---- Source material

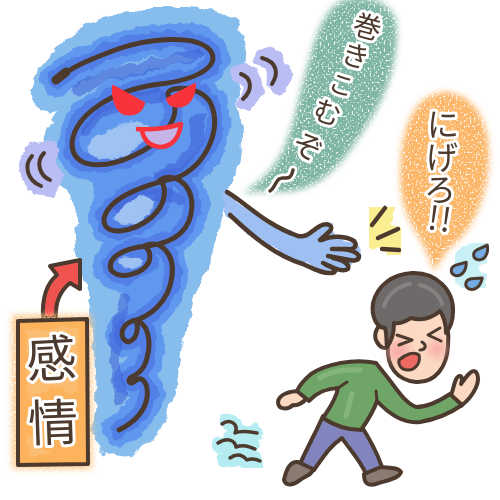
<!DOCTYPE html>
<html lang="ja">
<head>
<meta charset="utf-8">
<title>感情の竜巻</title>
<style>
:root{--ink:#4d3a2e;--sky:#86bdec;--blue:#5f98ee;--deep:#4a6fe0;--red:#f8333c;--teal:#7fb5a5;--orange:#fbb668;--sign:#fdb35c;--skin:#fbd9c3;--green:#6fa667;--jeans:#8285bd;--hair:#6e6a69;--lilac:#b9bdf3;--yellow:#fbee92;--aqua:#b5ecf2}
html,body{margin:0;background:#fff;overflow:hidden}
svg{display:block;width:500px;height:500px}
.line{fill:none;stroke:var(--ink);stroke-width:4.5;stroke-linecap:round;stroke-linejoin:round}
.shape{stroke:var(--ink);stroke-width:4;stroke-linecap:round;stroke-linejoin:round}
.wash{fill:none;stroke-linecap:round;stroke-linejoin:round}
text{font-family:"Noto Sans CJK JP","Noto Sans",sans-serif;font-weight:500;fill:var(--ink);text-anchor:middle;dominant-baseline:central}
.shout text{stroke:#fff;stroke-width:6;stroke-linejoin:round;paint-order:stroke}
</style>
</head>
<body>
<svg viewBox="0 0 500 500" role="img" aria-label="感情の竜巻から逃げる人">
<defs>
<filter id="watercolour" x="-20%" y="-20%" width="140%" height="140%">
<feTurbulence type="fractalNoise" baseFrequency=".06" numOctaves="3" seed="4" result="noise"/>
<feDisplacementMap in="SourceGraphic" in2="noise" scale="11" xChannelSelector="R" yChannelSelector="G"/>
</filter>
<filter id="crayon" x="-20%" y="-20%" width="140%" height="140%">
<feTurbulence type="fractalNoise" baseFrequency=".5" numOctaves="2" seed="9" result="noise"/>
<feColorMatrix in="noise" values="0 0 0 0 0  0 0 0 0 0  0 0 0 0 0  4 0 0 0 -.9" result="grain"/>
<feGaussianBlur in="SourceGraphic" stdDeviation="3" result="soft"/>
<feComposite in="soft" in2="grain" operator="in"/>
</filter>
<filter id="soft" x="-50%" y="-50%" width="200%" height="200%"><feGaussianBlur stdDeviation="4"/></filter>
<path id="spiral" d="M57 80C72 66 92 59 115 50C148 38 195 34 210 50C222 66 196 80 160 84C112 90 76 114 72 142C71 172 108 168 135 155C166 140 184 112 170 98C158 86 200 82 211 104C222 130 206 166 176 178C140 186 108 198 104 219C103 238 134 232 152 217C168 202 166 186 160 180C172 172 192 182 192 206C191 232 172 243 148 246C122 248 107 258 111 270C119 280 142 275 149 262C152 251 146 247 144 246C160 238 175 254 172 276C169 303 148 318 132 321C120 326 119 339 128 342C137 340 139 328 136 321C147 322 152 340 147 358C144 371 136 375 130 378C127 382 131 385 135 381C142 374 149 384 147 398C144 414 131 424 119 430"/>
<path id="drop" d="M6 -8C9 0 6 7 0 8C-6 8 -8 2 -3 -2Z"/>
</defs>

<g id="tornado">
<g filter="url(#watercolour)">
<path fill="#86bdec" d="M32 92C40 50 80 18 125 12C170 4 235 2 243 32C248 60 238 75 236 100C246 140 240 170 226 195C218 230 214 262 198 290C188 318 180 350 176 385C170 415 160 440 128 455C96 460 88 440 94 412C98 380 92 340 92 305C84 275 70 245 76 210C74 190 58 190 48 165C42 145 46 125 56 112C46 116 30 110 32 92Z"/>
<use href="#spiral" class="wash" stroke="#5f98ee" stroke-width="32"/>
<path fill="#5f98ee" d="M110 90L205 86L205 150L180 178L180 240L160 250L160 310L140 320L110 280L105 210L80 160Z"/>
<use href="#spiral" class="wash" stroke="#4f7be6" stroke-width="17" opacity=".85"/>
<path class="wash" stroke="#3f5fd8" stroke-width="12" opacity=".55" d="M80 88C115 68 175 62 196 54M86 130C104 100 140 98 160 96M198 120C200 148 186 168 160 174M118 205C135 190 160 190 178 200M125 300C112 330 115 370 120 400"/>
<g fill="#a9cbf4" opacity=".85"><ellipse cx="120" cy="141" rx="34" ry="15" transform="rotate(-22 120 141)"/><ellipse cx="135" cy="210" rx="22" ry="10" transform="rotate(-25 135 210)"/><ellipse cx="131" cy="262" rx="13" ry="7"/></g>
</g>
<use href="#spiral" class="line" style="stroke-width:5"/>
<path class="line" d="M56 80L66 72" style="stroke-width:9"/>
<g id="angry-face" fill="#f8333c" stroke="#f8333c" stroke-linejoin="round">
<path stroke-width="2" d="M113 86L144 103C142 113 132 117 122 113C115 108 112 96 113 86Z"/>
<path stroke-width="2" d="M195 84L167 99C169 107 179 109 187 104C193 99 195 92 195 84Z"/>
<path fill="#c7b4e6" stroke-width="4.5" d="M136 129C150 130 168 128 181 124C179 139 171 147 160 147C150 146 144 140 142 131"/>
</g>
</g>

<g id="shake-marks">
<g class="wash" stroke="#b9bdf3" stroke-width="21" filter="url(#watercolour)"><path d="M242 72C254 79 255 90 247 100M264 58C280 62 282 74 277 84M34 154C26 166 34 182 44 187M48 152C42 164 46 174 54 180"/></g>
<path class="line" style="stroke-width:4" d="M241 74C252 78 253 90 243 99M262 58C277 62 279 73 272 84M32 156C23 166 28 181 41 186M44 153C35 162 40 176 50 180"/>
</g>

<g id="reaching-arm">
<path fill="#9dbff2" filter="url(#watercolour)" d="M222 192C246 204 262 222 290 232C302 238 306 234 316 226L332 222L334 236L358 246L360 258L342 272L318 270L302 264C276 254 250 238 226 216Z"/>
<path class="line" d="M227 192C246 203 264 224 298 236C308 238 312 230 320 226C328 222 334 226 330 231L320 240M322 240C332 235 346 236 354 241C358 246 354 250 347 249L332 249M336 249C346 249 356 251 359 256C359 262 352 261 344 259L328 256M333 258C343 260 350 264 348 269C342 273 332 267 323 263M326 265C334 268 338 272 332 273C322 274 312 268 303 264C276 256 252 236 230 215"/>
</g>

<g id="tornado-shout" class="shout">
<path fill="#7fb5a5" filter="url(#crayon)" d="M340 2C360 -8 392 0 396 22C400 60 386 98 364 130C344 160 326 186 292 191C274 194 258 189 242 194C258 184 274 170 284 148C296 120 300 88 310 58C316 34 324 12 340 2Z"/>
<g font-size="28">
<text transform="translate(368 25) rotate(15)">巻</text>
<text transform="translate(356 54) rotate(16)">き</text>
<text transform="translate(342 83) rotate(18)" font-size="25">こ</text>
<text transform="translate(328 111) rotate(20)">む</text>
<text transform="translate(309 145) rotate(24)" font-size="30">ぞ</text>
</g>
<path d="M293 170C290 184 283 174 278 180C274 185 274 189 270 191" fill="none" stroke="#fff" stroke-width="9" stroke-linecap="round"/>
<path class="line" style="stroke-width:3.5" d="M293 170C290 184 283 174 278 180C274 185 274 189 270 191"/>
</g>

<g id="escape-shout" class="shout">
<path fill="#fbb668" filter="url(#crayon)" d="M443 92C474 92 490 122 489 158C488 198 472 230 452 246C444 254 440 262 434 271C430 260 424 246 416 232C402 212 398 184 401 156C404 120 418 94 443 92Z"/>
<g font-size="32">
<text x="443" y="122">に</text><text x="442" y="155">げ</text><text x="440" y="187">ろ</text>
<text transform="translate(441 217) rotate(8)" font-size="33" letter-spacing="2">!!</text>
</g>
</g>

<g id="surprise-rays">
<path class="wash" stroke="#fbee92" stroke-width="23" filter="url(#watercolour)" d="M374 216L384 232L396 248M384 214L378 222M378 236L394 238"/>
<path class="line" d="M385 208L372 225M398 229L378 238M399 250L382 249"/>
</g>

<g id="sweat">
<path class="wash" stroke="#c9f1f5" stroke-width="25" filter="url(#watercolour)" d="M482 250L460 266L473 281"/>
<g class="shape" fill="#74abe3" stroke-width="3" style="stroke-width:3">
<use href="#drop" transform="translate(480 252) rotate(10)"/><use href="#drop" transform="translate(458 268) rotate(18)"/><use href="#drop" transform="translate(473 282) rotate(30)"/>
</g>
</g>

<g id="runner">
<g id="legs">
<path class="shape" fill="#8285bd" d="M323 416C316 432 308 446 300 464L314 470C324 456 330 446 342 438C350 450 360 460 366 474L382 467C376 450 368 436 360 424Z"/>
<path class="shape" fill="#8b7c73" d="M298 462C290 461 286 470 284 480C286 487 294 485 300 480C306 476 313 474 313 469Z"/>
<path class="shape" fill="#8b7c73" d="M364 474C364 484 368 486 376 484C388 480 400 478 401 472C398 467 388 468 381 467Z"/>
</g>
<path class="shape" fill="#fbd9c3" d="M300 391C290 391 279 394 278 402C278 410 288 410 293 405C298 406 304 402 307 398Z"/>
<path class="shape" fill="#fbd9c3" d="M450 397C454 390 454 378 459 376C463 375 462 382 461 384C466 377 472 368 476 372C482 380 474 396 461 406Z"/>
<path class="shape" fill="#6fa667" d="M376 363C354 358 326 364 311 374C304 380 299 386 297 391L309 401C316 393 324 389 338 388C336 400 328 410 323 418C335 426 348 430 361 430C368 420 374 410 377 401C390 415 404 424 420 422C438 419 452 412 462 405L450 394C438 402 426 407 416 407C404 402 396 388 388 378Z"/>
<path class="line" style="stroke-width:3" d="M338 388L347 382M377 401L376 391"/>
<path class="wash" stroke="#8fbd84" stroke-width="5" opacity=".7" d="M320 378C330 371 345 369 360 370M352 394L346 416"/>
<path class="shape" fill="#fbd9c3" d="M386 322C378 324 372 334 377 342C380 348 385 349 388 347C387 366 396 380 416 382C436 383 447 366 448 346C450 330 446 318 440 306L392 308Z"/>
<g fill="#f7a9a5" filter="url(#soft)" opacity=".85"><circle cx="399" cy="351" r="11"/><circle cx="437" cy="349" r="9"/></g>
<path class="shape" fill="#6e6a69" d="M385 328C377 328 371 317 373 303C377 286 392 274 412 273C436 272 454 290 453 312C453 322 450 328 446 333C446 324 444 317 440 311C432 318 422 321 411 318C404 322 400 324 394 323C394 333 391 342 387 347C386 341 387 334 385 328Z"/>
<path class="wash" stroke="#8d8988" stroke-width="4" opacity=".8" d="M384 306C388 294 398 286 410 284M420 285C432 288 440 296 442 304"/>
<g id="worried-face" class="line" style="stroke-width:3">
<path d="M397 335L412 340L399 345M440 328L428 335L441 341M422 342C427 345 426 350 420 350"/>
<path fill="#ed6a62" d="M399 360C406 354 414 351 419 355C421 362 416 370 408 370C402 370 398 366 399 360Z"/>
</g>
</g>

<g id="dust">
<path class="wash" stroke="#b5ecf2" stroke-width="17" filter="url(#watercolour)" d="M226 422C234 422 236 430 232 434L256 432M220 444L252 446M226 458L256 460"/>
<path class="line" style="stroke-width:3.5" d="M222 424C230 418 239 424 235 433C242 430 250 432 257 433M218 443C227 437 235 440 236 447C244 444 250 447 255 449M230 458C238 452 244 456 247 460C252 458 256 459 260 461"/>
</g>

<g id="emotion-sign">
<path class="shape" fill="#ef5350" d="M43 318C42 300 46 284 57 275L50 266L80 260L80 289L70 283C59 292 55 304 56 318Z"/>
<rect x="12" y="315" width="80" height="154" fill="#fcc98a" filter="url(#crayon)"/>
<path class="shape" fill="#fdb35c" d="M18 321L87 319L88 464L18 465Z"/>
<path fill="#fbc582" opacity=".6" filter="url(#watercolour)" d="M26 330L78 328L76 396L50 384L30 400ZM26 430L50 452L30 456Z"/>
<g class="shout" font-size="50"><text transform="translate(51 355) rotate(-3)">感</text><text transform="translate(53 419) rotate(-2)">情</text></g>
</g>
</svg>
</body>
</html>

--------

Problem to solve
Your answer should consist solely of the lines above from the line with "378C330 371 345" to the line with "322C378 324 372", both included, reproduced exactly.

Solution to the problem
<path class="wash" stroke="#8fbd84" stroke-width="5" opacity=".7" d="M320 378C330 371 345 369 360 370M352 394L346 416"/>
<path class="shape" fill="#fbd9c3" d="M386 322C378 324 372 334 377 342C380 348 385 349 388 347C387 366 396 380 416 382C436 383 447 366 448 346C450 330 446 318 440 306L392 308Z"/>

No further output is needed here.